US officials are investigating after the Pentagon mistakenly shipped live anthrax spores to government and commercial laboratories in as many as nine states, as well as one overseas.
They had expected to receive dead spores.
“At this time we do not suspect any risk to the general public,” Centres for Disease Control and Prevention spokeswoman Kathy Harben said.
Tthe suspected live anthrax samples were shipped from Dugway Proving Ground, an Army facility in Utah, using a commercial delivery service, said Pentagon spokesman, Col Steve Warren.
He said the government has confirmed one recipient, a laboratory in Maryland, received live spores.
It is suspected, but not yet confirmed, that anthrax sent to labs in as many as eight other states also contained live spores.
Later he said an anthrax sample from the same batch at Dugway also was sent to a US military laboratory at Osan air base in South Korea; no personnel there have shown signs of exposure and the sample was destroyed.
“There is no known risk to the general public, and there are no suspected or confirmed cases of anthrax infection in potentially exposed lab workers,” he said.
A US official said four people in three commercial labs had worked with the suspect anthrax samples and the CDC has recommended the four be provided “post-exposure prophylaxis”, or preventive treatment.
The anthrax samples were shipped to labs in Texas, Maryland, Wisconsin, Delaware, New Jersey, Tennessee, New York, California and Virginia.

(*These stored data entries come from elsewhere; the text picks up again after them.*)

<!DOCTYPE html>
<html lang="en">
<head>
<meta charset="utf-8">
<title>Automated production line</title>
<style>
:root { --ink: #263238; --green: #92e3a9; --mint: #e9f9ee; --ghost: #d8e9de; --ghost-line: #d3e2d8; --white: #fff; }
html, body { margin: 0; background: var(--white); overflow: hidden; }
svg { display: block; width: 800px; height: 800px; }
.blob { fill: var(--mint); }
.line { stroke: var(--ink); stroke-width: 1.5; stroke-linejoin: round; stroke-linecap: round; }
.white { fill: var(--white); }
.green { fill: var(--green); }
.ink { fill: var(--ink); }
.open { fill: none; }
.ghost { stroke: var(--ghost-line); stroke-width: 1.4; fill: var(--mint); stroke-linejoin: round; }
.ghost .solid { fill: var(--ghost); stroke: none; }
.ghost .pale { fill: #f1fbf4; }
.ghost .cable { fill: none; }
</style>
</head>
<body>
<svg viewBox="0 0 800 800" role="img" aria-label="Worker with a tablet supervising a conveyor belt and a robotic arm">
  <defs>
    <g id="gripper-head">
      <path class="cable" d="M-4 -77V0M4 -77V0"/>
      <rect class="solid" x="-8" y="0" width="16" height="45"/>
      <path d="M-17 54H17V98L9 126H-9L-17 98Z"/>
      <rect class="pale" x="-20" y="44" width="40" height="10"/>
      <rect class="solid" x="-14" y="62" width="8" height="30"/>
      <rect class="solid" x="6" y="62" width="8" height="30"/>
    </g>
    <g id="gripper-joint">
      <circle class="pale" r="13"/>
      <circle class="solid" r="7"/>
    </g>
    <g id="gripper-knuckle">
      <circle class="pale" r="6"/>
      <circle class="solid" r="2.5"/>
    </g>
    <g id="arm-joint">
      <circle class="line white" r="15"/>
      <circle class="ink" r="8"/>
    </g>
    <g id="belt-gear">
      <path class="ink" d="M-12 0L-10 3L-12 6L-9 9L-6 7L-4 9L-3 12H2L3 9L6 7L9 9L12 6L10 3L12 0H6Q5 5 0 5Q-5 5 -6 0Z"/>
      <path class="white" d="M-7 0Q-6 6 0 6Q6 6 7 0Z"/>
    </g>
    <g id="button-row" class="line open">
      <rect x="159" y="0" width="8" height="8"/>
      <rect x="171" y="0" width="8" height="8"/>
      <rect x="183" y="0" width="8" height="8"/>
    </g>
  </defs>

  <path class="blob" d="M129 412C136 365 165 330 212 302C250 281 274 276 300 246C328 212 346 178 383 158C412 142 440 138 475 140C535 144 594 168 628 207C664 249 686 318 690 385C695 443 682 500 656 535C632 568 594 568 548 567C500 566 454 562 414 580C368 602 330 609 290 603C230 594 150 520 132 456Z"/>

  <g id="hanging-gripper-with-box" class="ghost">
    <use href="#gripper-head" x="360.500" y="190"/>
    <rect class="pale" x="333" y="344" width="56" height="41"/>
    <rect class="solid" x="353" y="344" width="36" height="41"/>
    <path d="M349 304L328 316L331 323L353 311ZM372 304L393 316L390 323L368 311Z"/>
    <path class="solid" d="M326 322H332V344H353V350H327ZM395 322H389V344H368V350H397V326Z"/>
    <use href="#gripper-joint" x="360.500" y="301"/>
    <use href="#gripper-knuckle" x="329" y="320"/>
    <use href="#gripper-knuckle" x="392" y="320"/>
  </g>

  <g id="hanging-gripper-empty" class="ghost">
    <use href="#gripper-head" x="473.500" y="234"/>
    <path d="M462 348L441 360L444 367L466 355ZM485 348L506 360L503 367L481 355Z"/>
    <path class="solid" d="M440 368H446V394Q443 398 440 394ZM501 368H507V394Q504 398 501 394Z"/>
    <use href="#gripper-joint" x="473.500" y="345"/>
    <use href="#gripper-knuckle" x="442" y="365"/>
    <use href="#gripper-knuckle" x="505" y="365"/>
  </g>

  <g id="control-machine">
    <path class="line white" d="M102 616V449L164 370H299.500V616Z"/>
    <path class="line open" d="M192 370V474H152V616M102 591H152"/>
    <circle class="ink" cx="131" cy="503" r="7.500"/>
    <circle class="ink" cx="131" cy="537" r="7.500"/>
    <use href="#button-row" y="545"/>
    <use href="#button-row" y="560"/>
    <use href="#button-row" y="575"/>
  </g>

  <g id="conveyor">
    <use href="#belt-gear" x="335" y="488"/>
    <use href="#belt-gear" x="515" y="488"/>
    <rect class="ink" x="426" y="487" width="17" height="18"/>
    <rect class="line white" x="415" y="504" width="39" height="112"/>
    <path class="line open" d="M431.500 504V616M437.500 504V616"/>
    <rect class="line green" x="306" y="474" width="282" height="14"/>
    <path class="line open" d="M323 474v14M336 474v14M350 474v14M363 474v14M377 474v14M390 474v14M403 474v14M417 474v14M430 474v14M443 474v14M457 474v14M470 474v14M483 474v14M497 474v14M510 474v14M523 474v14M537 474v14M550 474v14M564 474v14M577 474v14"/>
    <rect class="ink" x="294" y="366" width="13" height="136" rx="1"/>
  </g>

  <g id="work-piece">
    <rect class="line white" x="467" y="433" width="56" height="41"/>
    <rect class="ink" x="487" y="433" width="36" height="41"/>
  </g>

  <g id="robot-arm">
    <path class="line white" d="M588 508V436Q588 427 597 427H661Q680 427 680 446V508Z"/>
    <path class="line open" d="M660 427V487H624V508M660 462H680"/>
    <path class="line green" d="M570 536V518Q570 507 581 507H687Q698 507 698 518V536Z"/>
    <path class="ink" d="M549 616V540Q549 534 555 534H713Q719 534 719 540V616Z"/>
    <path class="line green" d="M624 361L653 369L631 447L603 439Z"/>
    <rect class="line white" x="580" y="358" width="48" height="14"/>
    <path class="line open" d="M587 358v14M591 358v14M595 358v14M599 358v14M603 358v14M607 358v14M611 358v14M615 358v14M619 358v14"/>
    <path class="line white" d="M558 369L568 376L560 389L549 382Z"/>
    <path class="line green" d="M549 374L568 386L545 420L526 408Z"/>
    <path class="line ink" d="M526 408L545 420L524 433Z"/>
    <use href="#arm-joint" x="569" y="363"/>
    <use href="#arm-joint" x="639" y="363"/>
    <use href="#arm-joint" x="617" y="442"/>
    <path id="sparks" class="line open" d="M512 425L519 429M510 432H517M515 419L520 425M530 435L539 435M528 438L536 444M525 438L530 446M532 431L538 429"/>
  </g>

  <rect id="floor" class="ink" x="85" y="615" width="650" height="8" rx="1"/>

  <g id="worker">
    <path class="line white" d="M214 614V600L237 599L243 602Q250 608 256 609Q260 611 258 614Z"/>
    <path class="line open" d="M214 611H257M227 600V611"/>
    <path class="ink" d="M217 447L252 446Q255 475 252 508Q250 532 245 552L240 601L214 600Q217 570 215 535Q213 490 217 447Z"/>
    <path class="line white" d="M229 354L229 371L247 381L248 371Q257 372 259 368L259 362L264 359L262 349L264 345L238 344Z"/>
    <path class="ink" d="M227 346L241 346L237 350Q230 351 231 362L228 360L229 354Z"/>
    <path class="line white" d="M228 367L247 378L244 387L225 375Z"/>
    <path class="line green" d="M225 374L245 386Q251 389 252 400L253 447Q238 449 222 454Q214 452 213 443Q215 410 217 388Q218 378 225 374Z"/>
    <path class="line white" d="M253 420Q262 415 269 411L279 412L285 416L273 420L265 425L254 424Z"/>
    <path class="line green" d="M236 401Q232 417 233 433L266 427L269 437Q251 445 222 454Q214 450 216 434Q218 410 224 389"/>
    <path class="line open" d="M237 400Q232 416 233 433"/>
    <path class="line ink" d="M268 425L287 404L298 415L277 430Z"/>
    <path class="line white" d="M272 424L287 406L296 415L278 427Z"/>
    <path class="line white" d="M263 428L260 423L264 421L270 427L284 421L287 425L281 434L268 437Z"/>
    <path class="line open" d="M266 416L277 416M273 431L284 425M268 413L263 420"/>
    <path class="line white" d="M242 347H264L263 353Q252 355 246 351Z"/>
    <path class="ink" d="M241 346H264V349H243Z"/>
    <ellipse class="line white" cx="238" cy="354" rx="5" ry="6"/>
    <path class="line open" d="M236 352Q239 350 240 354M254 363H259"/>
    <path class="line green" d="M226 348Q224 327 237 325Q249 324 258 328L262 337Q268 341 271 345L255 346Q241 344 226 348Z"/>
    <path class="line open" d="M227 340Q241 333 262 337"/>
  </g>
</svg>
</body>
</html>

The Defence Department has halted the shipment pending completion of the investigation, Col Warren said.
Contact with anthrax spores can cause severe illness.